Each line of the data below holding the word "smoothstep" must be copied.

"""

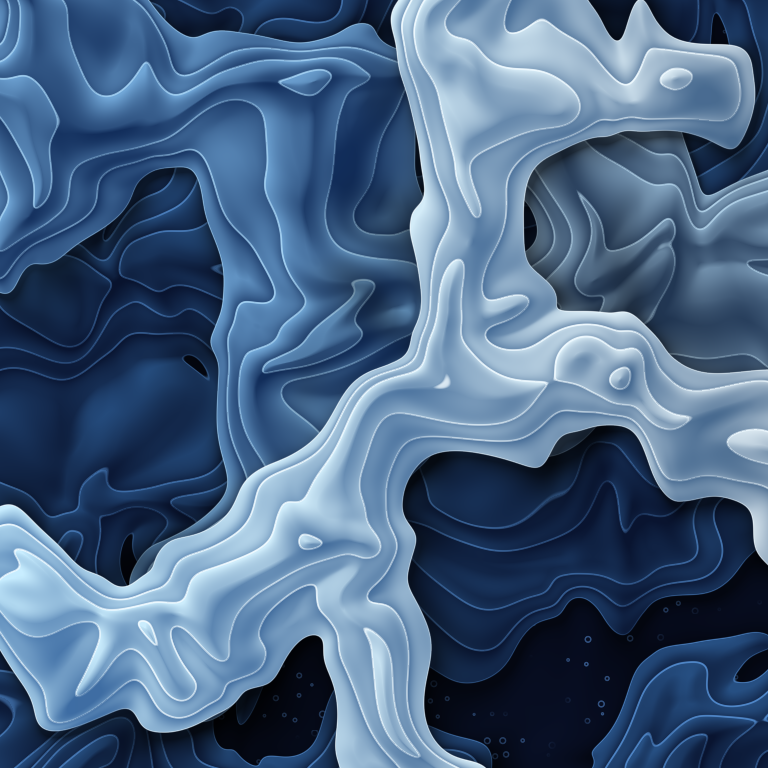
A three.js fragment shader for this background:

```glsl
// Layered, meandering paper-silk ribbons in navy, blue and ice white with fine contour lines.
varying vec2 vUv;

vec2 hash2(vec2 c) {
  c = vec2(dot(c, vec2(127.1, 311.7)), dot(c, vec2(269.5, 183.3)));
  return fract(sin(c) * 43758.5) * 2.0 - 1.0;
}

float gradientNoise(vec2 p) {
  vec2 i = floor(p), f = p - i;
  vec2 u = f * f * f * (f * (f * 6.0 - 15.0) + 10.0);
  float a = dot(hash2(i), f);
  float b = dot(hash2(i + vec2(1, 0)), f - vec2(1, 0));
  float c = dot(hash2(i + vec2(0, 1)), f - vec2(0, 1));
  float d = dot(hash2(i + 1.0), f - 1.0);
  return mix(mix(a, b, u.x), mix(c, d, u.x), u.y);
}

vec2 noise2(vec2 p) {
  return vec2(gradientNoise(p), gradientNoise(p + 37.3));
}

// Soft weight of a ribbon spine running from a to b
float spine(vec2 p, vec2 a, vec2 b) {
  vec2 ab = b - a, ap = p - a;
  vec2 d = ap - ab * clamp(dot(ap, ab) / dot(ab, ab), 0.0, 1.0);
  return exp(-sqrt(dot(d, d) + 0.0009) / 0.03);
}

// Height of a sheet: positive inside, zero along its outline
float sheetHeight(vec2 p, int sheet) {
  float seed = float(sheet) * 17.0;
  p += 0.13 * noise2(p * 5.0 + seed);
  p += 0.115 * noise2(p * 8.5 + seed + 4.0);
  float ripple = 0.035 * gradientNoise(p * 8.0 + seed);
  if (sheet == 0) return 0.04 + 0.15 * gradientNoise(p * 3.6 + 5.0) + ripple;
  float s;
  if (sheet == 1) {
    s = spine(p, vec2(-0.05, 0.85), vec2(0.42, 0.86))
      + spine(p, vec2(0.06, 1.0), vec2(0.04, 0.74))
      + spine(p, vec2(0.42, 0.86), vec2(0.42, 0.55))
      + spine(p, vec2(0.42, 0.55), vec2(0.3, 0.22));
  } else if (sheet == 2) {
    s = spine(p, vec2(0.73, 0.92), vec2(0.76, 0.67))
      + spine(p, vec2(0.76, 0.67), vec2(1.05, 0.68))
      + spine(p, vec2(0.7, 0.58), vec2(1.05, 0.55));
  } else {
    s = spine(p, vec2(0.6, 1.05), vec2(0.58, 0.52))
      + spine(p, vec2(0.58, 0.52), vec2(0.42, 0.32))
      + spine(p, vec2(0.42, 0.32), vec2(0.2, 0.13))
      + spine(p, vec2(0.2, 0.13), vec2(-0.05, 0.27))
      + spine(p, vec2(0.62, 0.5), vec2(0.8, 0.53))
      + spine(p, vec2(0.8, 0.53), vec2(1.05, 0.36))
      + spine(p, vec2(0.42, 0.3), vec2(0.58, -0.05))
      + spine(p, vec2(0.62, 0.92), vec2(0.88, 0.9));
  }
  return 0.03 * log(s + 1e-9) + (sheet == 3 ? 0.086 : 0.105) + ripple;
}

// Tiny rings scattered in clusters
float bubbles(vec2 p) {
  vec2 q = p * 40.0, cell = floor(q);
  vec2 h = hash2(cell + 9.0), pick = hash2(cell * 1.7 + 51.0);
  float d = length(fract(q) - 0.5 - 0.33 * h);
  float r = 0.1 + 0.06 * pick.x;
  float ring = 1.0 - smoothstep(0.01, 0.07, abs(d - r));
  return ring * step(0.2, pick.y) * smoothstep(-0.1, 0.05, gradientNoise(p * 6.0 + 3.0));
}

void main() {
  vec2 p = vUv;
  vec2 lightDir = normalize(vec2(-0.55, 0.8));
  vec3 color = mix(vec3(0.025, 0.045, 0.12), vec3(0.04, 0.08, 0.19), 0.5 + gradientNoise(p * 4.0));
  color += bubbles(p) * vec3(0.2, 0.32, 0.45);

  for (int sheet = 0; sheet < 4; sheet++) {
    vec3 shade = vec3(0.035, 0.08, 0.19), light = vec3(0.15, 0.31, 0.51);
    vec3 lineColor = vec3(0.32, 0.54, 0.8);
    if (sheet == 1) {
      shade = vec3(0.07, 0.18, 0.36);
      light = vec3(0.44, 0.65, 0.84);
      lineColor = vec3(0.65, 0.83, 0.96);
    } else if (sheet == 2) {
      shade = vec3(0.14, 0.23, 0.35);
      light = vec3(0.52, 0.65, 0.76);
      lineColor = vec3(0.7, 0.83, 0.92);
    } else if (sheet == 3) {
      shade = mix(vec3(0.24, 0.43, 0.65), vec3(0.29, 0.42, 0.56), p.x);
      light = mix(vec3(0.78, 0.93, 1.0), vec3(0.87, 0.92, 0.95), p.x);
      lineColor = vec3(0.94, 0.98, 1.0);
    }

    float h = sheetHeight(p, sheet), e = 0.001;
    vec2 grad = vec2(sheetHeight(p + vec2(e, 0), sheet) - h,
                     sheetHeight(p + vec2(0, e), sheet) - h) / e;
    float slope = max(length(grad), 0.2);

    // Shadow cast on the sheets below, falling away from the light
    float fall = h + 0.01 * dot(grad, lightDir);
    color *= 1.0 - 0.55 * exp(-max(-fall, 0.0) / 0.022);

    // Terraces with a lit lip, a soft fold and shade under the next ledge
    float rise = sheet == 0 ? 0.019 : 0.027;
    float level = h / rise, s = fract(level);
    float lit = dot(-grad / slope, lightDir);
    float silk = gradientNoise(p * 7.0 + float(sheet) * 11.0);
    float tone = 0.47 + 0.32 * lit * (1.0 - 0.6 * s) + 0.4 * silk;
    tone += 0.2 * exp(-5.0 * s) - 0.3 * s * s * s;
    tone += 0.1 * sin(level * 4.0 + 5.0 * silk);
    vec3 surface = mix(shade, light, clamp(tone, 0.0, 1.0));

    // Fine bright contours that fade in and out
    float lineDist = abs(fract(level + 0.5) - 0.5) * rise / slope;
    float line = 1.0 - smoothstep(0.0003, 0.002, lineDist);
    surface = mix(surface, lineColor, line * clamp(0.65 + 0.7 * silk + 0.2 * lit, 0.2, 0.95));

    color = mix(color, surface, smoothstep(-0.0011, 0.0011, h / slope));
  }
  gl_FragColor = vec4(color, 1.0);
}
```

"""
"""

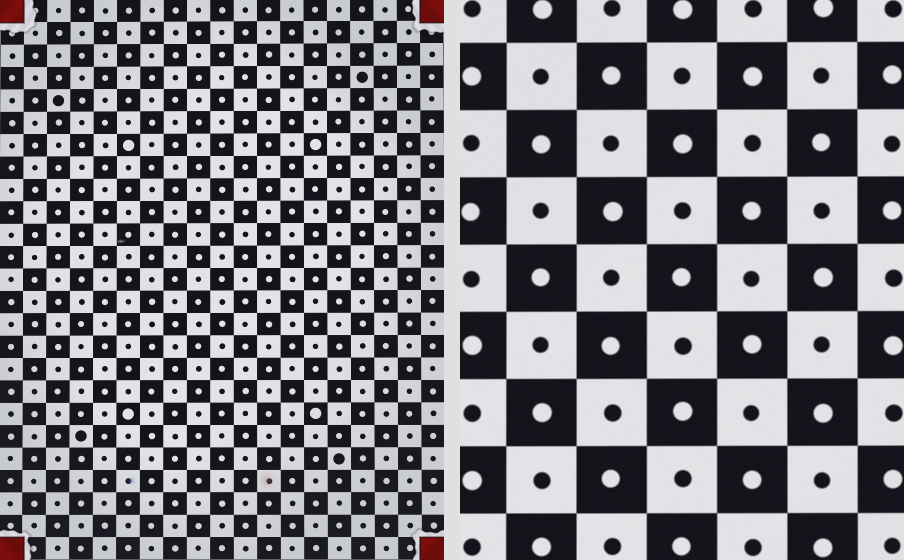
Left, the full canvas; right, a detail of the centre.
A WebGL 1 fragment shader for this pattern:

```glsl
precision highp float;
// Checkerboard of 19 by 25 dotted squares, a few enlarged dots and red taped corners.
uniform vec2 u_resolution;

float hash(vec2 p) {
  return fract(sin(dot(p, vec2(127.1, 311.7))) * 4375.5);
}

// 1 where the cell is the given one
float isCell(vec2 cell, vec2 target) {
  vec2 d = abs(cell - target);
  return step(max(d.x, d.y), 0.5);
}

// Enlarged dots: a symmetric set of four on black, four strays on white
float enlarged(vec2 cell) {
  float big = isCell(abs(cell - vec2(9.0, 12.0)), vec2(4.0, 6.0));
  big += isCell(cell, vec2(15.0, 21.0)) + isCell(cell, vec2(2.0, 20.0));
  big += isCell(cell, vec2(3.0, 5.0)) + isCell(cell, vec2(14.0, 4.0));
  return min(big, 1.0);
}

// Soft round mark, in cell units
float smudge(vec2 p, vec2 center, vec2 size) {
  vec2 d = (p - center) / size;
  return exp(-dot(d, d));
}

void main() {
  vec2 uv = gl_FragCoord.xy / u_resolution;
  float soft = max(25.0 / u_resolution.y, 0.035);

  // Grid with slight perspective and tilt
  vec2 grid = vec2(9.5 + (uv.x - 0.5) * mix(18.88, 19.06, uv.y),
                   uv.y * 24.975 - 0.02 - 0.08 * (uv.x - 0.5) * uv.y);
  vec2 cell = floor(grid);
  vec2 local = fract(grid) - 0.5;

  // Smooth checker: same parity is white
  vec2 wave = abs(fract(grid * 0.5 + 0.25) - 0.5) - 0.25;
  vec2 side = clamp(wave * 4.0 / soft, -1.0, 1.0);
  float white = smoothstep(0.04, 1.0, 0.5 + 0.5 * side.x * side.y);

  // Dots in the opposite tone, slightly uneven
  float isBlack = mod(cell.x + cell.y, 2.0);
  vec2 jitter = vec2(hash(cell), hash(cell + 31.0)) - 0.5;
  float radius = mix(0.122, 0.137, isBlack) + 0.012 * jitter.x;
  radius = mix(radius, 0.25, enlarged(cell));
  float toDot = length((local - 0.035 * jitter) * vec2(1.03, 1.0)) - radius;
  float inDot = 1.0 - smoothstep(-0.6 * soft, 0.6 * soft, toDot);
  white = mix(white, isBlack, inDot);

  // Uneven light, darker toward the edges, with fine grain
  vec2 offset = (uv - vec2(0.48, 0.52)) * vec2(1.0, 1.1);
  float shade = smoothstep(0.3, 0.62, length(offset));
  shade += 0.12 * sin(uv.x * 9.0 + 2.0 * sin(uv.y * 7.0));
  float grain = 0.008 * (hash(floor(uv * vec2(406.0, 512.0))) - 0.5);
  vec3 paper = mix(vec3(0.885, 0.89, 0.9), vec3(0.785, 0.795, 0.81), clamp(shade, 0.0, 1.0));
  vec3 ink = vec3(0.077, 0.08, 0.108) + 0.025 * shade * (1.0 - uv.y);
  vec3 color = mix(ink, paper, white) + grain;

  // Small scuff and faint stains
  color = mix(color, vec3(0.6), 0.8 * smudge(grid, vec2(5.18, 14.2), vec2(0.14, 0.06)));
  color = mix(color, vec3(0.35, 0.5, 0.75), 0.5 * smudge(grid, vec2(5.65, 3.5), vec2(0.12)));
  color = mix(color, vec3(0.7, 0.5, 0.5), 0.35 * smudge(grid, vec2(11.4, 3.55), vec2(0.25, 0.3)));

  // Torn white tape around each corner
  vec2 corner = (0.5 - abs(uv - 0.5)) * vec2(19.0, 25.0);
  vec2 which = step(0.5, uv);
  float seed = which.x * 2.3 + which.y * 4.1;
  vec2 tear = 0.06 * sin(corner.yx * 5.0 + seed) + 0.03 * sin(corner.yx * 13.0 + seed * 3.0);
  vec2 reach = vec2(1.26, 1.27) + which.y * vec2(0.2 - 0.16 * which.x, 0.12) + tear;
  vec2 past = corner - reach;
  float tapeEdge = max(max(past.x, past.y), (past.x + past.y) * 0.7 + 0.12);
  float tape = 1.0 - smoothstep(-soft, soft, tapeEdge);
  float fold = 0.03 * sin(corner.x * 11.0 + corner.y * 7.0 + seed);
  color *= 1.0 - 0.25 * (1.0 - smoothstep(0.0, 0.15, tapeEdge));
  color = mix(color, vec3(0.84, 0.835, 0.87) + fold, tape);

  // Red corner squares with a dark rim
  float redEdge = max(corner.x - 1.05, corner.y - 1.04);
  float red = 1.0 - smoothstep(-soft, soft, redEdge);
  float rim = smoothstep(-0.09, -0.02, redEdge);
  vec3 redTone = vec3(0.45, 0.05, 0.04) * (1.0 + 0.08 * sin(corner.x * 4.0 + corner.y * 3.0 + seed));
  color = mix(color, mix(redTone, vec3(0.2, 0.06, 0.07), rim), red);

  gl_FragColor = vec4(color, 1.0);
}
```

"""
"""

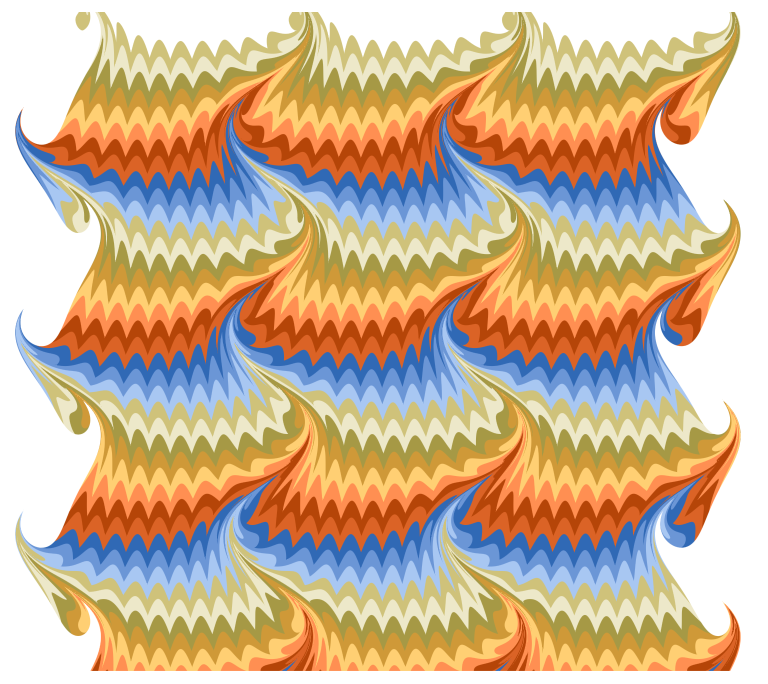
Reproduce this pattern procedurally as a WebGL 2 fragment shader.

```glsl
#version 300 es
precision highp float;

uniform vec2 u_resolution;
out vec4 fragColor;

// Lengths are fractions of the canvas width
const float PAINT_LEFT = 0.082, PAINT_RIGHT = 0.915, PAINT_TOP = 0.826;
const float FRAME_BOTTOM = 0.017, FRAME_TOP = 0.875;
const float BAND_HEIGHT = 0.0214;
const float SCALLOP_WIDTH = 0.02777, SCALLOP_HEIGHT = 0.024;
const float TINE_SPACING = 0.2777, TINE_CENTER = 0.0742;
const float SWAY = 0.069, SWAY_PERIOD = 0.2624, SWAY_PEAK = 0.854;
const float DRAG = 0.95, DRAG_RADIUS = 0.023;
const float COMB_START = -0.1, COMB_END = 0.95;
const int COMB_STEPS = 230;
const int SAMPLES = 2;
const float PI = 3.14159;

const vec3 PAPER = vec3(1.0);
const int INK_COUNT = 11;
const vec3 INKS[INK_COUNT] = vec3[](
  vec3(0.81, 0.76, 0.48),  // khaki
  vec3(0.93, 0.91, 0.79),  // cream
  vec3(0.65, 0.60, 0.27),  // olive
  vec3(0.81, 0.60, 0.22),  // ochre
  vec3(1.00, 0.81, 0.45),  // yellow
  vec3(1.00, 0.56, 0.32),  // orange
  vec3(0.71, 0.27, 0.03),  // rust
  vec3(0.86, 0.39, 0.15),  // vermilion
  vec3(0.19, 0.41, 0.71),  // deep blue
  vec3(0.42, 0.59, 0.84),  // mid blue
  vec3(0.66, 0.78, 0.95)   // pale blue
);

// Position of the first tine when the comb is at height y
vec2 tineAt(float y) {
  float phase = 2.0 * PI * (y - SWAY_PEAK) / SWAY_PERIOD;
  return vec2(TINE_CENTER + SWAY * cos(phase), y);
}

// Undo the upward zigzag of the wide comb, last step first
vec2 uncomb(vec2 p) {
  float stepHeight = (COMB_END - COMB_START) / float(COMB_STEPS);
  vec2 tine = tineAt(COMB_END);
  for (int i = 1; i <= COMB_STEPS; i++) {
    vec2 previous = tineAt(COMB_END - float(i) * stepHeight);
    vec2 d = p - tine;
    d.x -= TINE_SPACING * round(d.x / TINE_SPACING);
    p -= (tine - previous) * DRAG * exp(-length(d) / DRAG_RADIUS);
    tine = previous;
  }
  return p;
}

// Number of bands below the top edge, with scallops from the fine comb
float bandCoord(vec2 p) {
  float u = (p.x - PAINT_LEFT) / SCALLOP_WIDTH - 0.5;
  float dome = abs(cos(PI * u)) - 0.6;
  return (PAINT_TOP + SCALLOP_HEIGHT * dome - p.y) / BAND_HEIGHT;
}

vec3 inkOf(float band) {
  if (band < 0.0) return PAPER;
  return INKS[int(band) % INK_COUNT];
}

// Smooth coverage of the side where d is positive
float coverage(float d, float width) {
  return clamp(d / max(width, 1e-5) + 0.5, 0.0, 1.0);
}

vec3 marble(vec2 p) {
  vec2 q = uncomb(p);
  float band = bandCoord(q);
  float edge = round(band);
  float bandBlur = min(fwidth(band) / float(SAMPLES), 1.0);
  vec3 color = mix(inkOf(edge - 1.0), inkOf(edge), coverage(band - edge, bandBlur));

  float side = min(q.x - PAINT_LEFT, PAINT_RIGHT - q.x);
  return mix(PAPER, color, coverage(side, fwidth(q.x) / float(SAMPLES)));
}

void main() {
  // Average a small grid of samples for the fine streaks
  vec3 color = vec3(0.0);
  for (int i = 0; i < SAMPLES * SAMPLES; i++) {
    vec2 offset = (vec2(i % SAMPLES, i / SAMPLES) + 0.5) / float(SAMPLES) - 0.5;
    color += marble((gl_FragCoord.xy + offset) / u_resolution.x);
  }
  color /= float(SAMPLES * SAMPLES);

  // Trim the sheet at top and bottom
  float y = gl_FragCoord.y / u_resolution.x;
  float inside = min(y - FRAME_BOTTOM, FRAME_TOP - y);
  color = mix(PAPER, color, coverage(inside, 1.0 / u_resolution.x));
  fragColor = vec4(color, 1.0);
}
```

"""

§ Answer section:
  float ring = 1.0 - smoothstep(0.01, 0.07, abs(d - r));
  return ring * step(0.2, pick.y) * smoothstep(-0.1, 0.05, gradientNoise(p * 6.0 + 3.0));
    float line = 1.0 - smoothstep(0.0003, 0.002, lineDist);
    color = mix(color, surface, smoothstep(-0.0011, 0.0011, h / slope));
  float white = smoothstep(0.04, 1.0, 0.5 + 0.5 * side.x * side.y);
  float inDot = 1.0 - smoothstep(-0.6 * soft, 0.6 * soft, toDot);
  float shade = smoothstep(0.3, 0.62, length(offset));
  float tape = 1.0 - smoothstep(-soft, soft, tapeEdge);
  color *= 1.0 - 0.25 * (1.0 - smoothstep(0.0, 0.15, tapeEdge));
  float red = 1.0 - smoothstep(-soft, soft, redEdge);
  float rim = smoothstep(-0.09, -0.02, redEdge);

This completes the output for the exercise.